Focus on Archaeology

Tower of the Winds in the Roman Agora in Athens. Photos by Julie Skurdenis

I’m standing at the entrance to the Athenian Agora (Adrianou 24; phone 30 210 321 0180 or 0185) in Athens waiting for my husband, Paul, to pay for our entry tickets. The line on this sunny afternoon in October 2021 is unexpectedly long.

As I wait, I notice a small group of tourists also waiting while their guide stands in the ticket line. As they chatter away in English, one of the agora’s guards sidles over to them offering a bit of advance information preceding their...

Gravesite memorial to two sisters: Demetria and Pamphile – Kerameikos Archaeological Park, Athens. Photos by Paul Lalli

KERAMEIKOS: Athens’ ancient cemetery

I am standing in Kerameikos, one of Athens’ oldest cemeteries. At first the site seems lonely, even desolate, somewhat like my life since COVID-19 sidetracked me after March 2020. 

Back then, I had just returned from a long trip to New Zealand and Australia, with my mind full of memories and my suitcases full of souvenirs. I was already planning new trips to Greece, to France and to Italy in the coming months. I imagined...

The Templo de Santiago in Mexico City. (Note the parishioners gathered around tables near the side entrance for an al fresco breakfast.) Photos by Julie Skurdenis

There are some places we visit that capture our minds and hearts for a long time afterward. Sometimes forever. For me, Mexico City is one of those places. It has been since I first visited more than 40 years ago.

Mexico City is everything I look for in a destination: lovely accommodations in all price categories, wonderful cafés and restaurants, lots of museums and sights, archaeological sites, artists’ markets and green spaces plus the less tangible but necessary vibrancy and...

La Iglesia de Nuestra Señora de los Remedios on top of the Cholula pyramid. Photos by Julie Skurdenis

For me, Mexico is inextricably linked to its pyramids. Yes, there are colonial-era churches to visit, plenty of them, plus markets full of color and activity, miles of beaches, fiestas throughout the year and — let’s not forget — the fabulous food. But it’s the archaeological sites that keep drawing me back.

Mexico is rich in archaeological sites, many of which boast pyramids built by Mexico’s great Mesoamerican civilizations, including the Olmec, Maya,...

“Minyi Puru” by Jakayu Biljabu — Yiribana Gallery, Sydney. Photos by Julie Skurdenis

For me, Sydney is the gem of Australia, a vibrant city famed for its iconic Opera House and Harbour Bridge and for its proximity to superb ocean beaches, like Manly and Bondi.

Sydney is a relatively young city. British captain James Cook “discovered” the continent of Australia in 1770. Although Portuguese seafarers might have reached Australia 250 years before Cook did, according to some historians, and Dutch seamen arrived in the 17th century at least 150 years before him...

Wooden <i>pātaka</i> with elaborate carvings — Auckland War Memorial Museum.
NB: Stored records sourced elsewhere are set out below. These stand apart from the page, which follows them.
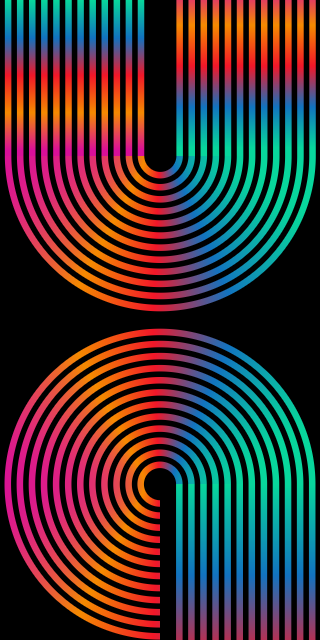
This background is drawn by a Shadertoy shader. Its source:

```glsl
const float BAND_COUNT = 12.0;
const float BAND_PITCH = 0.03775;
const float BAND_HALF_WIDTH = 0.0102;
const float INNER_RADIUS = 0.0604;

const vec3 BLACK = vec3(0.0);
const vec3 MAGENTA = vec3(0.85, 0.06, 0.60);
const vec3 ORANGE = vec3(0.96, 0.54, 0.00);
const vec3 RED = vec3(0.95, 0.09, 0.16);
const vec3 BLUE = vec3(0.07, 0.45, 0.75);
const vec3 TEAL = vec3(0.03, 0.84, 0.61);

// Colour ramp with one stop at each whole number from 0 to 4
vec3 spectrum(float t) {
    vec3 color = mix(MAGENTA, ORANGE, clamp(t, 0.0, 1.0));
    color = mix(color, RED, clamp(t - 1.0, 0.0, 1.0));
    color = mix(color, BLUE, clamp(t - 2.0, 0.0, 1.0));
    return mix(color, TEAL, clamp(t - 3.0, 0.0, 1.0));
}

// Signed distance to the nearest of the evenly spaced bands
float bandDistance(float radius) {
    float offset = radius - INNER_RADIUS;
    float index = clamp(round(offset / BAND_PITCH), 0.0, BAND_COUNT - 1.0);
    return abs(offset - index * BAND_PITCH) - BAND_HALF_WIDTH;
}

float coverage(float dist, float pixel) {
    return clamp(0.5 - dist / pixel, 0.0, 1.0);
}

// Sideways ramp position, softened toward the hub
float ringRamp(vec2 q) {
    return 2.0 + (q.x / (length(q) + 0.052) + 0.04) / 0.44;
}

// U bend: straight bars above, half rings below
vec3 upperBend(vec2 q, float pixel) {
    bool straight = q.y > 0.0;
    float radius = straight ? abs(q.x) : length(q);
    float barRamp = q.x < 0.0 ? q.y / 0.117 - 0.15 : 4.2 - q.y / 0.1276;
    float ramp = straight ? barRamp : ringRamp(q);
    return mix(BLACK, spectrum(ramp), coverage(bandDistance(radius), pixel));
}

// Hook: three quarters of a ring, then bars falling on the right
vec3 lowerHook(vec2 q, float pixel) {
    bool straight = q.y < 0.0 && q.x > 0.0;
    float dist = bandDistance(straight ? q.x : length(q));
    if (q.y < 0.0 && !straight) dist = max(dist, q.x);
    float ramp = straight ? 4.0 + q.y / 0.284 : ringRamp(q);
    return mix(BLACK, spectrum(ramp), coverage(dist, pixel));
}

void mainImage(out vec4 fragColor, in vec2 fragCoord) {
    float pixel = 1.0 / iResolution.x;
    vec2 p = fragCoord * pixel;
    vec2 bendCenter = vec2(0.501, 1.513);
    vec2 hookCenter = vec2(0.5, 0.487);
    vec3 color = p.y > 1.0 ? upperBend(p - bendCenter, pixel)
                           : lowerHook(p - hookCenter, pixel);
    fragColor = vec4(color, 1.0);
}
```
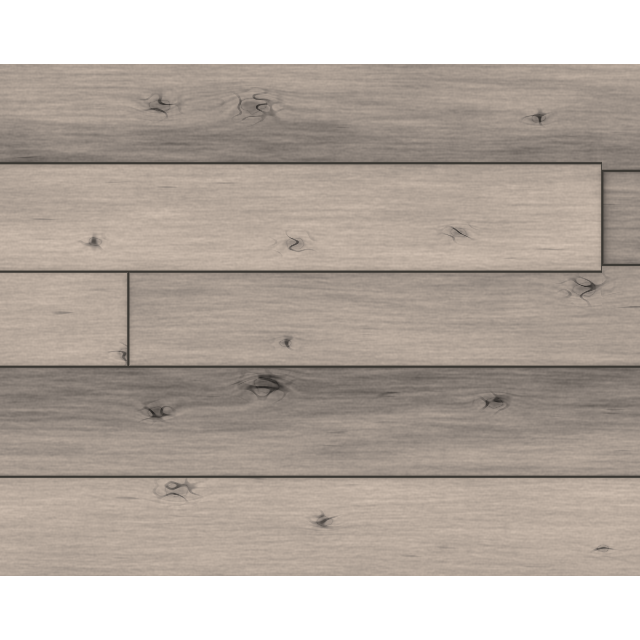
Give the GLSL for this texture, as a Shadertoy shader.

```glsl
vec2 hash2(vec2 p) {
    p = vec2(dot(p, vec2(127.1, 311.7)), dot(p, vec2(269.5, 183.3)));
    return fract(sin(p) * 43758.5);
}

float corner(vec2 cell, vec2 offset, vec2 f) {
    return dot(hash2(cell + offset) * 2.0 - 1.0, f - offset);
}

float gradientNoise(vec2 p) {
    vec2 cell = floor(p), f = fract(p);
    vec2 u = f * f * f * (f * (f * 6.0 - 15.0) + 10.0);
    return mix(mix(corner(cell, vec2(0, 0), f), corner(cell, vec2(1, 0), f), u.x),
               mix(corner(cell, vec2(0, 1), f), corner(cell, vec2(1, 1), f), u.x), u.y);
}

// Brightness of one board; h runs from its lower to its upper edge
float woodTone(vec2 p, float h, float board, vec2 ends, float low, float high) {
    vec2 seed = vec2(board * 17.3, board * 5.7);
    float grainY = p.y + 0.014 * gradientNoise(p * vec2(2.5, 9.0) + seed);
    float knotShade = 0.0;

    // Knots lift the grain so that its lines close into rings
    for (int i = 0; i < 3; i++) {
        vec2 rnd = hash2(vec2(board * 3.1 + 2.0, float(i) + 4.0));
        vec2 knot = vec2((float(i) + 0.15 + 0.7 * rnd.x) / 3.0, mix(ends.x, ends.y, 0.1 + 0.8 * rnd.y));
        float size = 0.005 + 0.007 * fract(rnd.x * 7.0 + rnd.y);
        vec2 d = (p - knot) / (size * vec2(1.7, 1.0));
        float r = length(d) + 0.5 * gradientNoise(p * 90.0 + seed);
        grainY += (rnd.x < 0.5 ? -2.8 : 2.8) * size * exp(-dot(d, d) * 0.22);
        float split = 1.0 - smoothstep(0.02, 0.09, abs(gradientNoise(p * vec2(32.0, 58.0) + seed)));
        knotShade += 0.13 * (1.0 - smoothstep(0.3, 1.1, r));
        knotShade += 0.13 * exp(-abs(r - 1.0) * 6.0);
        knotShade += 0.28 * split * exp(-r * r * 0.35);
    }

    // Weathered gradient, cloudy stains and streaks
    float edge = h + 0.5 * gradientNoise(vec2(p.x * 3.0, grainY * 24.0) + seed);
    float tone = mix(low, high, smoothstep(0.1, 0.9, edge));
    float wear = smoothstep(0.74, 0.5, tone);
    tone += 0.07 * gradientNoise(p * vec2(4.0, 15.0) + seed.yx);
    tone += (0.05 + 0.06 * wear) * gradientNoise(vec2(p.x * 5.0, grainY * 65.0) + seed);
    tone += (0.06 + 0.06 * wear) * gradientNoise(vec2(p.x * 13.0, grainY * 170.0) + seed);

    // Growth lines and fine fibres
    float phase = grainY * 520.0 + 4.0 * gradientNoise(vec2(p.x * 3.0, grainY * 30.0) + seed);
    float bands = 0.5 + 0.5 * gradientNoise(p * vec2(4.0, 20.0) + seed + 9.0);
    tone -= 0.04 * bands * pow(0.5 + 0.5 * sin(phase), 3.0);
    tone += 0.06 * gradientNoise(p * vec2(70.0, 260.0) + seed);
    tone += 0.04 * gradientNoise(p * 240.0);

    // Thin drying cracks
    float crack = smoothstep(0.3, 0.55, gradientNoise(vec2(p.x * 14.0, grainY * 150.0) + seed.yx));
    crack *= smoothstep(0.0, 0.4, gradientNoise(p * vec2(5.0, 22.0) + seed + 31.0));
    return max(tone - (0.14 + 0.1 * wear) * crack - knotShade, 0.16);
}

void mainImage(out vec4 fragColor, in vec2 fragCoord) {
    vec2 p = fragCoord / iResolution.xy;
    float px = 1.0 / iResolution.y;

    // Five rows; the short board at the right is slightly narrower
    float edges[6] = float[](0.9, 0.745, 0.5755, 0.427, 0.255, 0.1);
    if (p.x > 0.941) {
        edges[1] = 0.733;
        edges[2] = 0.586;
    }
    int row = 0;
    float seam = 1.0;
    for (int i = 1; i < 5; i++) {
        if (p.y < edges[i]) row = i;
        seam = min(seam, abs(p.y - edges[i]));
    }
    vec2 ends = vec2(edges[row + 1], edges[row]);
    float h = (p.y - ends.x) / (ends.y - ends.x);

    // End joints split two of the rows
    int board = row;
    float joint = 2.0;
    if (row == 1) {
        joint = 0.941;
        if (p.x > joint) board = 5;
    } else if (row == 2) {
        joint = 0.2005;
        if (p.x < joint) board = 6;
    }

    // Lower and upper brightness of each board
    vec2 tones[7] = vec2[](vec2(0.55, 0.67), vec2(0.74, 0.71), vec2(0.69, 0.64),
        vec2(0.66, 0.51), vec2(0.71, 0.73), vec2(0.60, 0.62), vec2(0.72, 0.71));
    float tone = woodTone(p, h, float(board), ends, tones[board].x, tones[board].y);
    vec3 color = tone * mix(vec3(1.0, 0.93, 0.875), vec3(1.0, 0.92, 0.85), smoothstep(0.5, 0.75, tone));

    // Dark grooves with a soft shadow
    float groove = min(seam, abs(p.x - joint));
    color *= 1.0 - 0.22 * exp(-groove * 300.0);
    if (board == 5) color *= 1.0 - 0.35 * exp(-(p.x - joint) * 160.0);
    color = mix(vec3(0.23, 0.22, 0.20), color, smoothstep(0.0013 - 0.5 * px, 0.0013 + px, groove));

    // White margins above and below
    float inside = smoothstep(-0.5 * px, 0.5 * px, 0.4 - abs(p.y - 0.5));
    fragColor = vec4(mix(vec3(1.0), color, inside), 1.0);
}
```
Photos by Julie Skurdenis

For three weeks in February 2020, my husband, Paul, and I explored much of New Zealand. Of the six areas we visited — Auckland, Bay of Islands, Queenstown, Franz Josef Glacier, Christchurch and Rotorua — Rotorua was easily our favorite (Oct. ’20, pg. 27).

This was primarily because of the richness of Māori culture found in and near this city located on North Island, one of the two major islands making up New Zealand (the other being South Island). As if Māori culture...

Woodcarving of Māori rowers in the Te Wairoa museum, near Rotorua. Photos by Julie Skurdenis

Undoubtedly, New Zealand is a country of spectacular beauty. Consisting primarily of two large islands — the North Island and the South Island — it is in the South Pacific Ocean. New Zealand is a land of snow-covered mountains, deep lakes, long fjords and verdant valleys as well as gentle hills, sandy and craggy coastlines and farmland.

I first visited many years ago. The opportunity to return came in February 2020. Besides the abundant natural beauty that my husband, Paul...

The Municipal Museum in Colonia del Sacramento, Uruguay. Photos by Julie Skurdenis

Buenos Aires has always been one of my favorite cities. I try to visit as often as I can to enjoy its elegant cafés, superlative steakhouses, ubiquitous street and flea markets, great museums and parks and, above all, tango, of which I can’t get enough.

But when cosmopolitan living gets a bit much — especially on month-long visits — my husband, Paul, and I like to slip away for a few days to a far simpler place. Our getaway place is not even in Argentina but is just...